Input data>

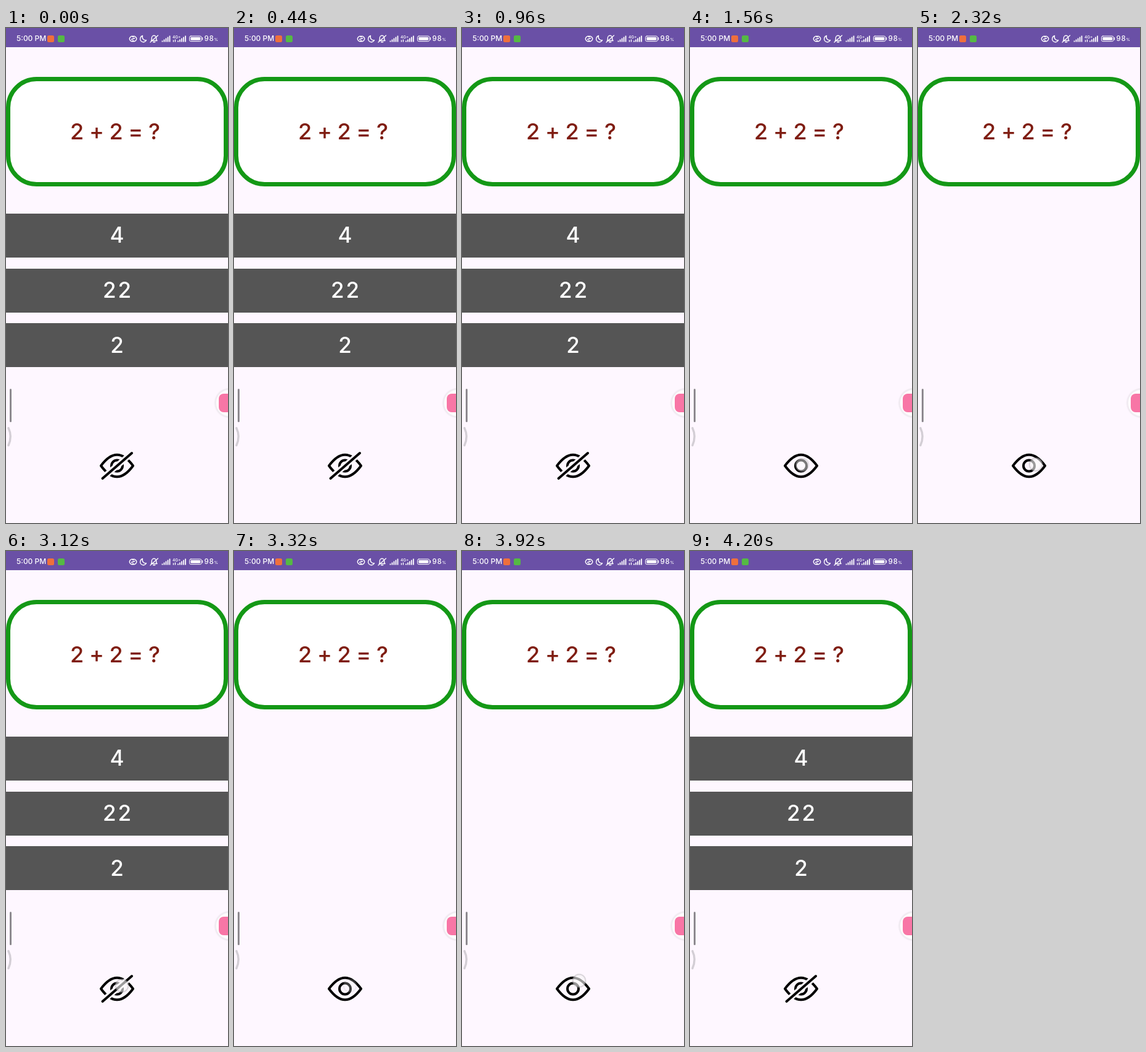
Recreate the animation shown at these times as an HTML page. Size 360 by 800 pixels, loop 4680 ms.

```html
<!DOCTYPE html>
<html lang="en">
<head>
<meta charset="utf-8">
<title>Quiz with hidden answers</title>
<style>
  html, body { margin: 0; width: 100%; height: 100%; overflow: hidden; background: #fef7ff; }
  svg { display: block; width: 360px; height: 800px; }
  text { font-family: Inter, Roboto, sans-serif; font-weight: 500; fill: #fff; }
  .line { fill: none; stroke: #fff; stroke-linecap: round; stroke-linejoin: round; }
  .big { font-size: 35px; letter-spacing: 3px; text-anchor: middle; }
  .question { font-size: 36px; word-spacing: -7px; fill: #7f1d12; }
  .eye { fill: none; stroke: #000; stroke-width: 4; stroke-linecap: round; stroke-linejoin: round; }

  .shown, .hidden, .tap { animation: 4680ms step-end infinite; }
  .shown { animation-name: shown; }
  .hidden { animation-name: hidden; opacity: 0; }
  .tap { animation-name: tap; animation-timing-function: linear; opacity: 0; }

  /* toggles at 1.52, 2.4, 3.2 and 4 s */
  @keyframes shown {
    0%, 51.26%, 85.45% { opacity: 1; }
    32.46%, 68.36% { opacity: 0; }
    100% { opacity: 1; }
  }
  @keyframes hidden {
    0%, 51.26%, 85.45% { opacity: 0; }
    32.46%, 68.36% { opacity: 1; }
    100% { opacity: 0; }
  }
  /* press, hold for 130 ms, fade for 200 ms */
  @keyframes tap {
    0% { opacity: 0; }
    0.8%, 2.8% { opacity: 1; }
    7.1%, 100% { opacity: 0; }
  }
</style>
</head>
<body>
<svg viewBox="0 0 360 800">
  <defs>
    <radialGradient id="spot">
      <stop offset="0" stop-color="#fff" stop-opacity=".62"/>
      <stop offset=".72" stop-color="#f4f2f4" stop-opacity=".62"/>
      <stop offset=".86" stop-color="#b4b2b5" stop-opacity=".6"/>
      <stop offset="1" stop-color="#c8c6c9" stop-opacity="0"/>
    </radialGradient>
    <radialGradient id="halo">
      <stop offset=".8" stop-color="#fff"/>
      <stop offset=".9" stop-color="#eee8ef"/>
      <stop offset="1" stop-color="#fef7ff"/>
    </radialGradient>
    <mask id="gap" maskUnits="userSpaceOnUse" x="140" y="670" width="80" height="75">
      <path fill="#fff" d="M140 670h80v75h-80z"/>
      <path stroke="#000" stroke-width="10" d="M150 733L210 682"/>
    </mask>
    <g id="eye">
      <path d="M154 707.5Q180 672 206 707.5Q180 743 154 707.5Z"/>
      <circle cx="180" cy="707.5" r="9"/>
    </g>
    <path id="bars" d="M0 0v-2M3 0v-4M6 0v-6M9 0v-8M12 0v-10"/>
  </defs>

  <rect width="360" height="800" fill="#fef7ff"/>

  <!-- status bar -->
  <rect width="360" height="31" fill="#6a50a6"/>
  <text x="17" y="21.4" font-size="12">5:00 PM</text>
  <rect x="67" y="12" width="11" height="11" rx="2.5" fill="#ef6f3c"/>
  <rect x="84" y="12" width="11" height="11" rx="2.5" fill="#55b944"/>
  <g class="line" stroke-width="1.4">
    <path d="M207 14.4a4 4 0 1 0 0 6.2M205 20.6a4 4 0 1 0 0-6.2M203.5 18.5l5-2"/>
    <path d="M221.5 12.5a5.2 5.2 0 1 0 6 7.2a5.3 5.3 0 0 1-6-7.2z"/>
    <path d="M235.5 20.5h9.5l-1.3-2.2v-2.3a3.7 3.7 0 0 0-7.4 0v2.3zM238.7 22.7h3M234 23L246.5 12"/>
  </g>
  <g class="line" style="stroke-linecap:butt">
    <use href="#bars" x="253.5" y="22.5" stroke-width="1.8"/>
    <use href="#bars" x="279" y="22.5" stroke-width="1.8"/>
    <path d="M271.5 22.5v-3M274.5 22.5v-4" stroke-width="1.4"/>
  </g>
  <text x="270" y="17" font-size="6.5">4G+</text>
  <rect x="297.5" y="13" width="19.5" height="8.6" rx="2.3" class="line" stroke-width="1"/>
  <rect x="299.3" y="14.8" width="15.9" height="5" rx="1" fill="#fff"/>
  <path d="M318.5 15.6v3.4" class="line" stroke-width="1.2"/>
  <text x="321.5" y="21.4" font-size="11.5" letter-spacing=".8">98<tspan font-size="6.5" letter-spacing="0">%</tspan></text>

  <!-- question -->
  <rect x="3.5" y="82.5" width="353" height="170" rx="46" fill="#fff" stroke="#149816" stroke-width="7"/>
  <text class="big question" x="178.5" y="180">2 + 2 = ?</text>

  <!-- answers and slashed eye -->
  <g class="shown">
    <path fill="#555" d="M0 300h360v71H0zM0 389h360v71H0zM0 477h360v71H0z"/>
    <text class="big" x="181.5" y="347">4</text>
    <text class="big" x="181.5" y="436">22</text>
    <text class="big" x="181.5" y="524.5">2</text>
    <g class="eye">
      <use href="#eye" mask="url(#gap)"/>
      <path d="M156.5 728L204 687"/>
    </g>
  </g>
  <g class="hidden eye"><use href="#eye"/></g>

  <!-- edge handles -->
  <rect x="6" y="583" width="3" height="54" rx="1.5" fill="#8d898f"/>
  <path d="M4 646.5Q10.5 660 4 674.5" fill="none" stroke="#d3ced5" stroke-width="3.4" stroke-linecap="round"/>
  <circle cx="362" cy="606" r="25" fill="url(#halo)"/>
  <rect x="345" y="591" width="31" height="30" rx="8" fill="#f876a6"/>

  <!-- taps -->
  <g fill="url(#spot)">
    <circle class="tap" cx="182" cy="706" r="12" style="animation-delay:-3290ms"/>
    <circle class="tap" cx="191" cy="705.5" r="12" style="animation-delay:-2410ms"/>
    <circle class="tap" cx="188" cy="702.5" r="12" style="animation-delay:-1610ms"/>
    <circle class="tap" cx="190" cy="694.5" r="12" style="animation-delay:-810ms"/>
  </g>
</svg>
</body>
</html>
```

Goal of the exercise>
Copy every line of the entries above in which "href" occurs.

Answer box>
    <use href="#bars" x="253.5" y="22.5" stroke-width="1.8"/>
    <use href="#bars" x="279" y="22.5" stroke-width="1.8"/>
      <use href="#eye" mask="url(#gap)"/>
  <g class="hidden eye"><use href="#eye"/></g>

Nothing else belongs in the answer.